Liverpool…. a vibrant place of culture and a range of different people. But are we really that different? Whilst working at the Liverpool Grand National in the Princess Royal Restaurant, watching the horses race around the track, champagne popping, six course meals being served, and ladies dressed up to the nines, I asked myself just that. ‘Are we all really that different from one another?’
My role at the Randox Health Grand National weekend was to look after a table of ten ‘VIPs’. On the first day, I stood with my hands behind my back, my hair scraped back in a bun and wore a big smile (as always). My first party of four took a seat at the table. I welcomed them with a glass of champagne whilst introducing myself. Sooner or later I got chatting (as I can’t seem to help myself from doing that) to find out that the party of four were billionaires. They had arrived by helicopter, which waited for them all day until they were ready to fly back to their manor house. One man stood out to me, he had a strong aura.
After a few horse races, the rest of his party carried on socialising in the restaurant, whilst he was sat at the table. I walked over and said “had enough have we?” jokingly. He looked at me and replied “I prefer to keep myself to myself”. After the conversation progressed, he explained that he was going through a hard time and was suffering from anxiety. Straight away I felt the pain of his heart racing faster than the horses’ and the constant overthinking. Safe to say, this man was a Liverpool billionaire who showed this on the exterior whilst struggling on the inside.
On my second day, I signed myself in at 8am and prepared myself for the long day ahead, along with the other head waitresses. I got speaking to one lady with a very strong ‘scouse’ accent who was singing to herself (really well may I add) waiting for the customers to arrive. She asked me what I did outside of work and I stated that I was a Psychology Student at The University of Liverpool. She found that interesting and started to bombard me with questions, of course I was happy to answer them.
I spoke about my future of engaging in the world of positive psychology. She muttered “I could do with a bit of that”, I smiled and responded “well let me share some simple ideas with you that could help you”. She shared how she suffers with anxiety and I shared advice of how exercise, nutrition and meditating have had beneficial effects on my anxiety. She couldn’t believe it, she had no idea that these lifestyle factors could help.
By the third day, my feet were throbbing from standing up for 13 hour per day but I embraced a smile and did my morning routine of getting my mind-set right. As I walked into my work area a manager approached me, “Hey, I got told you had some tips on how to deal with anxiety, do you mind sharing them with me?”. By now I started to realise from Liverpool billionaires, managers and waitresses, we are all so different and unique but there are many things we share no matter what our culture, social economic status and political backgrounds are.

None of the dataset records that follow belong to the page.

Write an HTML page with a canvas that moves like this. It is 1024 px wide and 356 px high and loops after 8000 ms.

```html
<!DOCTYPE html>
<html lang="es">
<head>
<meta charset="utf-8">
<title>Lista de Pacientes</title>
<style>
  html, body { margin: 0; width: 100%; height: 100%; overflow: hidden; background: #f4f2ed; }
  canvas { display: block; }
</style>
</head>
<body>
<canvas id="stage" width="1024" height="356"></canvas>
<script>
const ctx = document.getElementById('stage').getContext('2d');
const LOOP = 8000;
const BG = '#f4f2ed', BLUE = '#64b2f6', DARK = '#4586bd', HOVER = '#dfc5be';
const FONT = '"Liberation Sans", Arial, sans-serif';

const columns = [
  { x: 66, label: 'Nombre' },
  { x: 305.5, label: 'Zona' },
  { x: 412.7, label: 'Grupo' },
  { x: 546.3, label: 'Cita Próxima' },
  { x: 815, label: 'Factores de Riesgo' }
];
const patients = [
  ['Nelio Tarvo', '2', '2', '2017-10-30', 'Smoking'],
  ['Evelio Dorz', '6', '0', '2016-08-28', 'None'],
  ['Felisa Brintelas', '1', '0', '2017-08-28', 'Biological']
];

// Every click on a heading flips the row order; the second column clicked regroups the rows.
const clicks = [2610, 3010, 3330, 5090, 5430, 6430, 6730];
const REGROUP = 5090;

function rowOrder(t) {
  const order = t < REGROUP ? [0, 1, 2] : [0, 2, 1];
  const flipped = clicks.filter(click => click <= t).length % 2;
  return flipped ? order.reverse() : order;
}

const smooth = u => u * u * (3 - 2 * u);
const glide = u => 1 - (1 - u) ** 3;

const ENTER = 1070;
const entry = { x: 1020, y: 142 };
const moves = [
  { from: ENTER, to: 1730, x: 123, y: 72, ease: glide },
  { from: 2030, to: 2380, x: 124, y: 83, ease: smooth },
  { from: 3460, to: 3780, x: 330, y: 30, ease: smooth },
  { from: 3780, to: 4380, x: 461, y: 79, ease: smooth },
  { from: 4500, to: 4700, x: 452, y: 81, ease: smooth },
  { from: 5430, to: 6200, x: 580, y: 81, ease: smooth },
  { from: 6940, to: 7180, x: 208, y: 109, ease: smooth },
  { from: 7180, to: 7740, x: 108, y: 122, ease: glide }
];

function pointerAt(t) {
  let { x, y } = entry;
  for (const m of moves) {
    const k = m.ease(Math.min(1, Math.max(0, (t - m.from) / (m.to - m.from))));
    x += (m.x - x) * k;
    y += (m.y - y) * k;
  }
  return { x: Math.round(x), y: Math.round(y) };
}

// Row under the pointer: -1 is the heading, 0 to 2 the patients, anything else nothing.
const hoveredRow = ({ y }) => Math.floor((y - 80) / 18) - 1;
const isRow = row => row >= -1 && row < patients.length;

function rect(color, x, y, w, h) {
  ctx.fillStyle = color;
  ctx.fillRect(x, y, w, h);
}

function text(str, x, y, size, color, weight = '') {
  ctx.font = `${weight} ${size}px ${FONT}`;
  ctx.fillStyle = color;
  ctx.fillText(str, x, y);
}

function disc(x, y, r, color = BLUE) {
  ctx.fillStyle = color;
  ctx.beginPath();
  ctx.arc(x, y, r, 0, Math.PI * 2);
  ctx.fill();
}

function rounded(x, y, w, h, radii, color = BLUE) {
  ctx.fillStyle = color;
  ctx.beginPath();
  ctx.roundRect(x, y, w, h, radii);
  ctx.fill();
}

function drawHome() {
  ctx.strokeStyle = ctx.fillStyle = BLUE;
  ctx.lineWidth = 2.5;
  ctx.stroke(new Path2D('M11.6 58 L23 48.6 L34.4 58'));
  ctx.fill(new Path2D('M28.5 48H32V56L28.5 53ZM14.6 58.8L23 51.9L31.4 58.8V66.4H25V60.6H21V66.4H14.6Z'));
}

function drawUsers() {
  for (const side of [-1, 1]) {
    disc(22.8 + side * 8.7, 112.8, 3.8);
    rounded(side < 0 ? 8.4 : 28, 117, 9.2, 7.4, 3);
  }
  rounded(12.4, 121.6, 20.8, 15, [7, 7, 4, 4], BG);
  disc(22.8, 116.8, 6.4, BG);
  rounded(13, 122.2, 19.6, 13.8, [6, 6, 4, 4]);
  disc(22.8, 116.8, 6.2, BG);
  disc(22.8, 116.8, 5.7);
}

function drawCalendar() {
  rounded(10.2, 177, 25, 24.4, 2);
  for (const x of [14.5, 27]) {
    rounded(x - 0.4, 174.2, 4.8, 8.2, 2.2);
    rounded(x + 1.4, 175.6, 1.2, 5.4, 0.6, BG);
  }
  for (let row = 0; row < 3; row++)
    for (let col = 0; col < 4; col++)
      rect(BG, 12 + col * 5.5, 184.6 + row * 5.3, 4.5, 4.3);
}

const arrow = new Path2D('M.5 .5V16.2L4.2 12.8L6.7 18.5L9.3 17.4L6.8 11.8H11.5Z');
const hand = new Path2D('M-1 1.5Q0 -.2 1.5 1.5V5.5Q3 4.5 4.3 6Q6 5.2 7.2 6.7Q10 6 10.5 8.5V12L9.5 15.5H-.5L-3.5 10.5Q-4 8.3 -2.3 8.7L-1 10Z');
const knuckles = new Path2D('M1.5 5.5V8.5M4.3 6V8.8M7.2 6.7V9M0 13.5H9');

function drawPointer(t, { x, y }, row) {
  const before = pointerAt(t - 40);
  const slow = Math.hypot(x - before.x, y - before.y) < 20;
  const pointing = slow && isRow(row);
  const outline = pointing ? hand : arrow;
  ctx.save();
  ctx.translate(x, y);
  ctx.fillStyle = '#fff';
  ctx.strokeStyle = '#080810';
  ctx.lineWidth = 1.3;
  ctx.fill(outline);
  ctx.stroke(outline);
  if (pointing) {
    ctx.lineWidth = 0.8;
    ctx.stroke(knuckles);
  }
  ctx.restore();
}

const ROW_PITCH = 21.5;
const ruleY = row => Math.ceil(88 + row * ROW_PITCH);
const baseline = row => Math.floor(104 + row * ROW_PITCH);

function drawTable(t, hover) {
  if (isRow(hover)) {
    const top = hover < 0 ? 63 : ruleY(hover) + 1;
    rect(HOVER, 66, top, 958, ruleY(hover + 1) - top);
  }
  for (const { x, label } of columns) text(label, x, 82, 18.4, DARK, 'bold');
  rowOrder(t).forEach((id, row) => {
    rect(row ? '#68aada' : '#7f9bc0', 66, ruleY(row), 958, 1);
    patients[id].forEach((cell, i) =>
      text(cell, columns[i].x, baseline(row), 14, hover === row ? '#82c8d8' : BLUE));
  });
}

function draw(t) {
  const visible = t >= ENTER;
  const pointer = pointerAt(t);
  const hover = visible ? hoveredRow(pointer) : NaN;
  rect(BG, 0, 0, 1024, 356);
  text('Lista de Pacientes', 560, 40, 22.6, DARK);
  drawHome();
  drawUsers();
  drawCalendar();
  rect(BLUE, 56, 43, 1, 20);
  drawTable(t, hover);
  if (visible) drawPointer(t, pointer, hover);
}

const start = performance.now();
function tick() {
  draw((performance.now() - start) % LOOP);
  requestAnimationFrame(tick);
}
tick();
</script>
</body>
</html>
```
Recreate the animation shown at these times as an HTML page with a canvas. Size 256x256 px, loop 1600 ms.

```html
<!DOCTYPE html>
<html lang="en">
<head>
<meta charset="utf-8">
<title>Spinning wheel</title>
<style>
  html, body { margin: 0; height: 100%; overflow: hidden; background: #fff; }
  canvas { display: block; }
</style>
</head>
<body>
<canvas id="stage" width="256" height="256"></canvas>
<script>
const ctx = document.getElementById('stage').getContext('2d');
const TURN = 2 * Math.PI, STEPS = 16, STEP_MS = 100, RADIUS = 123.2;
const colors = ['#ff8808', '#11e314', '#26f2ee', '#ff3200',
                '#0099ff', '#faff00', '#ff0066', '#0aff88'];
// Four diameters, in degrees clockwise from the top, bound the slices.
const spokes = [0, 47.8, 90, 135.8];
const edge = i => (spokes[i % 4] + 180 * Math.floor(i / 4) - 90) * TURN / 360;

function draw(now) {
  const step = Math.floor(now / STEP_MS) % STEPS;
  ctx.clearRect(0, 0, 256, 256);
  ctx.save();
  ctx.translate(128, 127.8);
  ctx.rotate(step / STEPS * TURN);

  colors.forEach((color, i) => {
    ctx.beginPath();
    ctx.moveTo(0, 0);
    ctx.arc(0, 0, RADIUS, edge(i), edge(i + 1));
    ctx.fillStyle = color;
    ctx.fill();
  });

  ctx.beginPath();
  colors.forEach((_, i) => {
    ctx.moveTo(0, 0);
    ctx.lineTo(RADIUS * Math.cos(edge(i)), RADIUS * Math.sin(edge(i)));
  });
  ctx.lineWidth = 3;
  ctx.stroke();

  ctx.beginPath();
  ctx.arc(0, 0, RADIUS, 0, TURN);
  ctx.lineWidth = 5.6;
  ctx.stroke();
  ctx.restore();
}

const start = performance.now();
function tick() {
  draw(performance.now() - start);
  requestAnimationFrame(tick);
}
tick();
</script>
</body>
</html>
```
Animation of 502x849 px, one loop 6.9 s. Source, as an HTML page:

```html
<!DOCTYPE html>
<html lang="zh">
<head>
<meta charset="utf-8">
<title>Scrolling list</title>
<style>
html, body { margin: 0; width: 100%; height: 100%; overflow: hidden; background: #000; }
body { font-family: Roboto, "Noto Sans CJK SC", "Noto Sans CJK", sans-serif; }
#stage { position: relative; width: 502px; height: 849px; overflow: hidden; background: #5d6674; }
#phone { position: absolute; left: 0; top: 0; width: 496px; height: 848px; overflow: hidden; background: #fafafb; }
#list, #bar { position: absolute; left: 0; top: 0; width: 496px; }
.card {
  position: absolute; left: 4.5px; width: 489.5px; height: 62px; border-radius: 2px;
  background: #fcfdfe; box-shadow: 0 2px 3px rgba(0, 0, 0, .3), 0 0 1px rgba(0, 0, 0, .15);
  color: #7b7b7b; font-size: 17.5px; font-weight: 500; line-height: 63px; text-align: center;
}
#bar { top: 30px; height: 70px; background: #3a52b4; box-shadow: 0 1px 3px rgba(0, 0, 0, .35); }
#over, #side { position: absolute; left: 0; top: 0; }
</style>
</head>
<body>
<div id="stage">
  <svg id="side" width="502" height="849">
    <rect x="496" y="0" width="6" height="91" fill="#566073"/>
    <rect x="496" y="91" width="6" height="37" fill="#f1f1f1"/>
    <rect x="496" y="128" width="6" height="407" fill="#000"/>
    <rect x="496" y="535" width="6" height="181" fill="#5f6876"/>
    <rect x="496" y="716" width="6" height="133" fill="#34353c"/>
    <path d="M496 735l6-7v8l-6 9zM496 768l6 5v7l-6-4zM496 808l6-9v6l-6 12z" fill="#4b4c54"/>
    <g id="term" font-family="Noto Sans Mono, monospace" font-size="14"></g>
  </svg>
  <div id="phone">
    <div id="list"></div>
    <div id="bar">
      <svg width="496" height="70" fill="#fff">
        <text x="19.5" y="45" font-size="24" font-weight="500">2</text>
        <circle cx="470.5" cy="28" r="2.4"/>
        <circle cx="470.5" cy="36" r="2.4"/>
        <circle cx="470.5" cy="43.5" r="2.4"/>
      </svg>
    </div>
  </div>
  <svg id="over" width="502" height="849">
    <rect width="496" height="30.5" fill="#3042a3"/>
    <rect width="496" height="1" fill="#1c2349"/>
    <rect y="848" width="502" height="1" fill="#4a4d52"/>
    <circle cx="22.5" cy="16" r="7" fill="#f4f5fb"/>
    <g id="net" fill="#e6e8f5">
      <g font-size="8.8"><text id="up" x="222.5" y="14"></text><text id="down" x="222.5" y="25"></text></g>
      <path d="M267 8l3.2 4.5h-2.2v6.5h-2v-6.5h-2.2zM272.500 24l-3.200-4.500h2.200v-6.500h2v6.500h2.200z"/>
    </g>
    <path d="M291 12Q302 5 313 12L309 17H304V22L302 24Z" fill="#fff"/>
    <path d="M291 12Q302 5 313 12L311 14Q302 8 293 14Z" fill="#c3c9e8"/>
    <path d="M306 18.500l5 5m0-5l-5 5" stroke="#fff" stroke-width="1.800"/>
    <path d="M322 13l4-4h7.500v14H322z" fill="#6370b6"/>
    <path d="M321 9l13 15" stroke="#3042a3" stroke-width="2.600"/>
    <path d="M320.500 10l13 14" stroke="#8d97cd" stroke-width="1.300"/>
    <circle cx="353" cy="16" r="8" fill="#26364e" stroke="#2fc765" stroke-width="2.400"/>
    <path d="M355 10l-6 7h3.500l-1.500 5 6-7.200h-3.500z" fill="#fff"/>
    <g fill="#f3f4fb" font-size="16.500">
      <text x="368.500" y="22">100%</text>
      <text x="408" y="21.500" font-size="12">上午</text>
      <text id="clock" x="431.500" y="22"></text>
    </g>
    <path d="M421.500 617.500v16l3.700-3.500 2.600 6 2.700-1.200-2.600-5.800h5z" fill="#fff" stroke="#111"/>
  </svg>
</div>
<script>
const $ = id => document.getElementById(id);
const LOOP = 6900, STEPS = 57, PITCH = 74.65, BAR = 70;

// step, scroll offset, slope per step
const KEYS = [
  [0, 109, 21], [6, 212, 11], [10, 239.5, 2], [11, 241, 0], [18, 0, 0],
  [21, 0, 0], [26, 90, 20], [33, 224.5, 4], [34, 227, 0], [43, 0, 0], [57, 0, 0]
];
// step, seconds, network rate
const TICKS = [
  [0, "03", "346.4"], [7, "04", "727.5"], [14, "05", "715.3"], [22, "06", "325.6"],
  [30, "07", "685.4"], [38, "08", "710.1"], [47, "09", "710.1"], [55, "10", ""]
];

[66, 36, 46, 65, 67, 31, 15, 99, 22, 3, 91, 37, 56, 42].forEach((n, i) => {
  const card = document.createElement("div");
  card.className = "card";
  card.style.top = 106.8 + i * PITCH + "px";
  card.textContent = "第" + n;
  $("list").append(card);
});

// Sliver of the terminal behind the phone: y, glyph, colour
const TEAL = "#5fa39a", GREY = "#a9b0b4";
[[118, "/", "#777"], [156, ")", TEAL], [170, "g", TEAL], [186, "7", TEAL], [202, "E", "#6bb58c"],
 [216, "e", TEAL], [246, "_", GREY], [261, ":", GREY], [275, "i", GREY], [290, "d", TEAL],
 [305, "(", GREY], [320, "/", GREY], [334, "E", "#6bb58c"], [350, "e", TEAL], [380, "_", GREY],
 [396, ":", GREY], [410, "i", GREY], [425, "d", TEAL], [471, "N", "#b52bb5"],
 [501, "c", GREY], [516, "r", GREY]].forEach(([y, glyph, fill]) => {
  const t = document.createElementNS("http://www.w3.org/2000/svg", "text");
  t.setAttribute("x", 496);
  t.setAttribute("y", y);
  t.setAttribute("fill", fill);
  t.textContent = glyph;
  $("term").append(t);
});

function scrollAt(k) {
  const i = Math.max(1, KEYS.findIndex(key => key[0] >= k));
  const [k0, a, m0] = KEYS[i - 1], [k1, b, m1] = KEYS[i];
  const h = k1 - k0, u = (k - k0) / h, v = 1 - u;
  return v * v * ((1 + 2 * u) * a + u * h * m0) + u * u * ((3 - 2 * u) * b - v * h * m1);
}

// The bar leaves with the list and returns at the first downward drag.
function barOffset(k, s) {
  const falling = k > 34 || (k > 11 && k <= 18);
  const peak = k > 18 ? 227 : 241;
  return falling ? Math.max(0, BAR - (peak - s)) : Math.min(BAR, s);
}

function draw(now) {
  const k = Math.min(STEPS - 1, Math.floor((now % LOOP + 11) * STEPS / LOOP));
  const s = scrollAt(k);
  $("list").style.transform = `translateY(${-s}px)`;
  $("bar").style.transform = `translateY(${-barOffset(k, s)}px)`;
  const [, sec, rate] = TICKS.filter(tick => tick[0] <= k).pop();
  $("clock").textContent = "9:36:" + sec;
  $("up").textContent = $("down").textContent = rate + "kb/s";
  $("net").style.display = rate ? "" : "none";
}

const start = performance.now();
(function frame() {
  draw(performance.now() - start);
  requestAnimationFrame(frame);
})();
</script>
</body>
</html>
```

This raises the concern that individuals suffering from mental health are not receiving the help and attention that they need. It is estimated, one in four of the British population will experience a mental health problem. Anxiety, affects around 16% of the population at any one time.
My take home message is that we are all unique but share similar struggles. As the Beatles’ sang ‘Let’s come together’, raise awareness, share our feelings and support each other.
Contribution by Izabella Levey, recent graduate of Psychology BSc at The University of Liverpool.